MADISON -The difference between a good and great defense is the ability to be able to create turnovers. Members of Wisconsin’s defense admit they still have a lot of work to do in order to be great, but they’ve shown through four games that they can create turnovers.
After only forcing 20 turnovers last season, Wisconsin upped its four-game total to seven turnovers after its two-turnover performance helped the Badgers to a 27-10 victory over South Florida Saturday.
Having forced at least one turnover in each game, Wisconsin came up with two timely turnovers, none was bigger than true freshman Lubern Figaro, who had the game-changing interception last week, chasing down fullback Kennard Swanson to force a fumble on UW’s 10-yard line.

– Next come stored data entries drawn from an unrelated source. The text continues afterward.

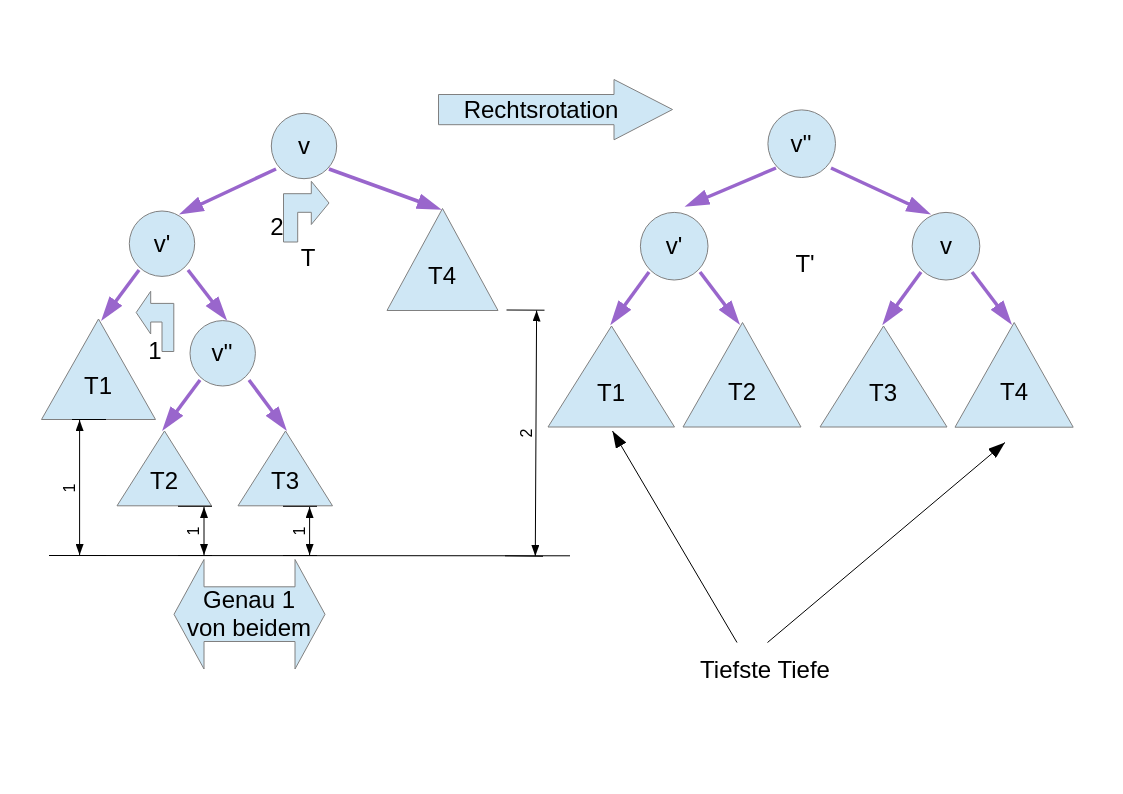
<!DOCTYPE html>
<html lang="de">
<head>
<meta charset="utf-8">
<title>Rechtsrotation</title>
<style>
:root {
  --fill: #cfe7f5;
  --outline: #808080;
  --edge: #9966cc;
  --ink: #000;
  --paper: #fff;
}
* { box-sizing: border-box; }
html, body { margin: 0; background: var(--paper); }
.diagram {
  position: relative;
  width: 1123px;
  height: 794px;
  overflow: hidden;
  background: var(--paper);
  color: var(--ink);
  font: 24px/1 "Liberation Sans", Arial, sans-serif;
}
.shapes { position: absolute; inset: 0; display: block; }
.solid { fill: var(--fill); stroke: var(--outline); stroke-width: 1; }
.edges { fill: none; stroke: var(--edge); stroke-width: 3.5; }
.edges line { marker-end: url(#edge-head); }
.measures { stroke: var(--ink); stroke-width: 1; }
.measures .span { marker-start: url(#measure-head); marker-end: url(#measure-head); }
.pointers { stroke: var(--ink); stroke-width: 1; }
.pointers line { marker-end: url(#pointer-head); }
.label {
  position: absolute;
  left: var(--x);
  top: var(--y);
  margin: 0;
  transform: translate(-50%, -50%);
  white-space: nowrap;
  text-align: center;
}
.label.two-lines { line-height: 28px; }
.label.measure { font-size: 16px; transform: translate(-50%, -50%) rotate(-90deg); }
</style>
</head>
<body>
<main class="diagram">
  <svg class="shapes" width="1123" height="794" viewBox="0 0 1123 794" aria-hidden="true">
    <defs>
      <marker id="edge-head" markerUnits="userSpaceOnUse" markerWidth="26" markerHeight="18" refX="5" refY="8" orient="auto">
        <path d="M0 0 L25 8 L0 16 Z" fill="#9966cc"/>
      </marker>
      <marker id="measure-head" markerUnits="userSpaceOnUse" markerWidth="12" markerHeight="8" refX="11" refY="4" orient="auto-start-reverse">
        <path d="M0 0 L11 4 L0 8 Z"/>
      </marker>
      <marker id="pointer-head" markerUnits="userSpaceOnUse" markerWidth="18" markerHeight="12" refX="17" refY="6" orient="auto">
        <path d="M0 0 L17 6 L0 12 Z"/>
      </marker>
    </defs>

    <g class="solid">
      <g id="tree-before">
        <circle cx="304" cy="146" r="32.7"/>
        <circle cx="162" cy="243.7" r="32.7"/>
        <circle cx="222.7" cy="353.3" r="32.7"/>
        <polygon points="442.5,208.5 498,310.5 387,310.5"/>
        <polygon points="98.5,319 155.5,419.5 41.5,419.5"/>
        <polygon points="164.5,431 211.5,505.8 117,505.8"/>
        <polygon points="285.5,431 332.5,505.8 238,505.8"/>
      </g>
      <g id="tree-after">
        <circle cx="801.7" cy="143.7" r="33.8"/>
        <circle cx="674.2" cy="246.2" r="33.8"/>
        <circle cx="946" cy="246.2" r="33.8"/>
        <polygon points="611.5,326 674.5,427 548,427"/>
        <polygon points="742.5,322.5 801,427 683,427"/>
        <polygon points="883.5,326 947,427 820,427"/>
        <polygon points="1014.2,322.5 1073.2,427.2 955,427.2"/>
      </g>
      <g id="block-arrows">
        <polygon points="438.5,94.5 614,94.5 614,79.5 672.5,109.5 614,139.8 614,124.7 438.5,124.7"/>
        <polygon points="283.5,242 283.5,193.7 311.3,193.7 311.3,181.3 329,203 311.3,224.5 311.3,212.3 297.7,212.3 297.7,242"/>
        <polygon points="173.8,351.5 173.8,303.4 150.7,303.4 150.7,291.3 136.2,312.5 150.7,334 150.7,322 162,322 162,351.5"/>
        <polygon points="174,614.3 204,559.5 204,586.8 295,586.8 295,559.5 325,614.3 295,669 295,641.5 204,641.5 204,669"/>
      </g>
    </g>

    <g class="edges">
      <line x1="276" y1="169" x2="197" y2="206"/>
      <line x1="329" y1="169" x2="423" y2="203"/>
      <line x1="139" y1="270" x2="113" y2="305"/>
      <line x1="188" y1="270" x2="215" y2="305"/>
      <line x1="200" y1="380" x2="174" y2="415"/>
      <line x1="249" y1="380" x2="275" y2="415"/>
      <line x1="776" y1="168" x2="703" y2="199"/>
      <line x1="831" y1="168" x2="913" y2="206"/>
      <line x1="649" y1="272" x2="622" y2="309"/>
      <line x1="700" y1="272" x2="728" y2="309"/>
      <line x1="921" y1="272" x2="894" y2="309"/>
      <line x1="972" y1="272" x2="1000" y2="309"/>
    </g>

    <g class="measures">
      <line x1="49" y1="555.5" x2="570" y2="555.8"/>
      <line x1="72" y1="419.5" x2="106" y2="419.5"/>
      <line x1="72" y1="555.5" x2="106" y2="555.5"/>
      <line x1="178" y1="506.3" x2="212" y2="506.3"/>
      <line x1="178" y1="555.5" x2="212" y2="555.5"/>
      <line x1="283" y1="506.3" x2="317" y2="506.3"/>
      <line x1="283" y1="555.5" x2="317" y2="555.5"/>
      <line x1="506.5" y1="310" x2="544.5" y2="310.2"/>
      <line x1="505" y1="555.8" x2="543" y2="556.3"/>
      <line class="span" x1="79.6" y1="420" x2="79.6" y2="555"/>
      <line class="span" x1="204" y1="507" x2="204" y2="555"/>
      <line class="span" x1="309.6" y1="507" x2="309.6" y2="555"/>
      <line class="span" x1="536.6" y1="310.5" x2="535.3" y2="556"/>
    </g>

    <g class="pointers">
      <line x1="737" y1="642.5" x2="612.5" y2="431"/>
      <line x1="767.5" y1="642.5" x2="1005" y2="442.5"/>
    </g>
  </svg>

  <h1 class="label" style="--x:541px;--y:110px;font:inherit">Rechtsrotation</h1>

  <section aria-label="Baum T">
    <span class="label" style="--x:304px;--y:146px">v</span>
    <span class="label" style="--x:162px;--y:244px">v'</span>
    <span class="label" style="--x:222px;--y:353px">v''</span>
    <span class="label" style="--x:98px;--y:386px">T1</span>
    <span class="label" style="--x:164px;--y:481px">T2</span>
    <span class="label" style="--x:285px;--y:481px">T3</span>
    <span class="label" style="--x:442px;--y:276px">T4</span>
    <span class="label" style="--x:308px;--y:258px">T</span>
    <span class="label" style="--x:277px;--y:227px">2</span>
    <span class="label" style="--x:155px;--y:351px">1</span>
    <span class="label measure" style="--x:70px;--y:488px">1</span>
    <span class="label measure" style="--x:194px;--y:531px">1</span>
    <span class="label measure" style="--x:300px;--y:531px">1</span>
    <span class="label measure" style="--x:527px;--y:433px">2</span>
    <p class="label two-lines" style="--x:249px;--y:614px">Genau 1 <br>von beidem</p>
  </section>

  <section aria-label="Baum T'">
    <span class="label" style="--x:801px;--y:144px">v''</span>
    <span class="label" style="--x:674px;--y:246px">v'</span>
    <span class="label" style="--x:946px;--y:246px">v</span>
    <span class="label" style="--x:611px;--y:393px">T1</span>
    <span class="label" style="--x:742px;--y:392px">T2</span>
    <span class="label" style="--x:883px;--y:393px">T3</span>
    <span class="label" style="--x:1014px;--y:392px">T4</span>
    <span class="label" style="--x:805px;--y:264px">T'</span>
    <p class="label" style="--x:765px;--y:670px">Tiefste Tiefe</p>
  </section>
</main>
</body>
</html>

“Huge play by Lubern Figaro,” Head Coach Gary Andersen said. “What an unbelievable play by a true freshman. In a situation to make that play at that moment was impressive, great effort, great care factor. Those are the plays that change games and those are the plays that often times change seasons. You have to have a few of them.”
Wisconsin was leading 20-10 when Swanson snuck out of the backfield on a wheel route, going uncovered as he ran for 52 yards down the sideline before Figaro was able to catch up to him.
“I was kind of eyeing the ball up the whole time,” said linebacker Vince Biegel, who was able to recover the fumble. “Lubern hit the ball with his helmet and I kind of simultaneously picked up the ball as he hit it, and it was a fortunate play by us. It was a huge play, and I think it was a huge momentum swing because they were about to go down there and score. It was a huge play by Lubern.”
Wisconsin has entered every game this season with the goal of three turnovers; a lofty bar they’ve set for themselves this season considering the number of plays they’ve limited the opposition to.
“The number of plays they ran today (38) is going to be pretty difficult to get to three turnovers because their plays were way down.,” said Andersen. “I would say when we are moving towards an aggressive defense, we're making strides in that area.”
Senior linebacker Derek Landisch had the first turnover of the day when he picked off quarterback Mike White off a deflection in the second quarter, a tip drill similar to the ones the Badgers work on in practice.
“We do takeaway circuits filling up the ball carrier and having the second guy in striping the ball,” Biegel said. “We do take away interception drills and I think as we continue to do that and continue to build confidence those turnovers will naturally come.”
The turnovers Wisconsin has created haven’t got to waste either. Usually getting a boost with good field position, the Badgers’ offense has turned five of those turnovers into touchdowns, including Figaro’s on an 18-play, 90-yard drive that iced the game.
“It gives us a lot of juice our defense does a great job of stopping teams on third down,” tailback Corey Clement said. “Just have to help them out when they help us out basically I see them as doing a great thing for us so when they get the ball back for us it is positive energy so why not score with that energy.”
While Andersen was pleased with the play Figaro made to begin the fourth quarter, he wasn’t pleased with how the play started with Swanson having tons of running room.
That has been an issue with the defense early on. Through four games, Wisconsin has given up 14 plays of 20-yards-or-more, 10 of which have come via the pass. Only six of those 14 plays, however, have resulted in a touchdown.
“I'm OK if a kid makes a big play,” Andersen said. “Do I like it? no, but hey, that's football. The wheel route down their sideline when it's a 10-point football game, that's inexcusable for all of us, and it all starts with me. The big plays do have me a little bit concerned...but we do not want to be known as a defense that gives us big plays.”
Biegel believes those plays will become less of a factor as Wisconsin continues to mature on defense.
“I think as the season goes on will tighten up on those plays,” Biegel said. “It’s a lack of communication but as the season goes on our defense will mature and continue to develop will step up and will prevent big plays.”
None of the big plays Saturday, however, came from freshman tailback %%MATCH_10%%. Entering the game 12th in the nation in rushing yards, Mack finished with only 34 yards on 10 carries.
“He was a big game plan all week,” said Biegel. “We knew USF was going to come in here and run the ball and pound it on the turf. That was big emphasis all week. Coach (Dave) Aranda put us in the right spot yet again and doing a phenomenal job. We collectively stepped up and did well against him.”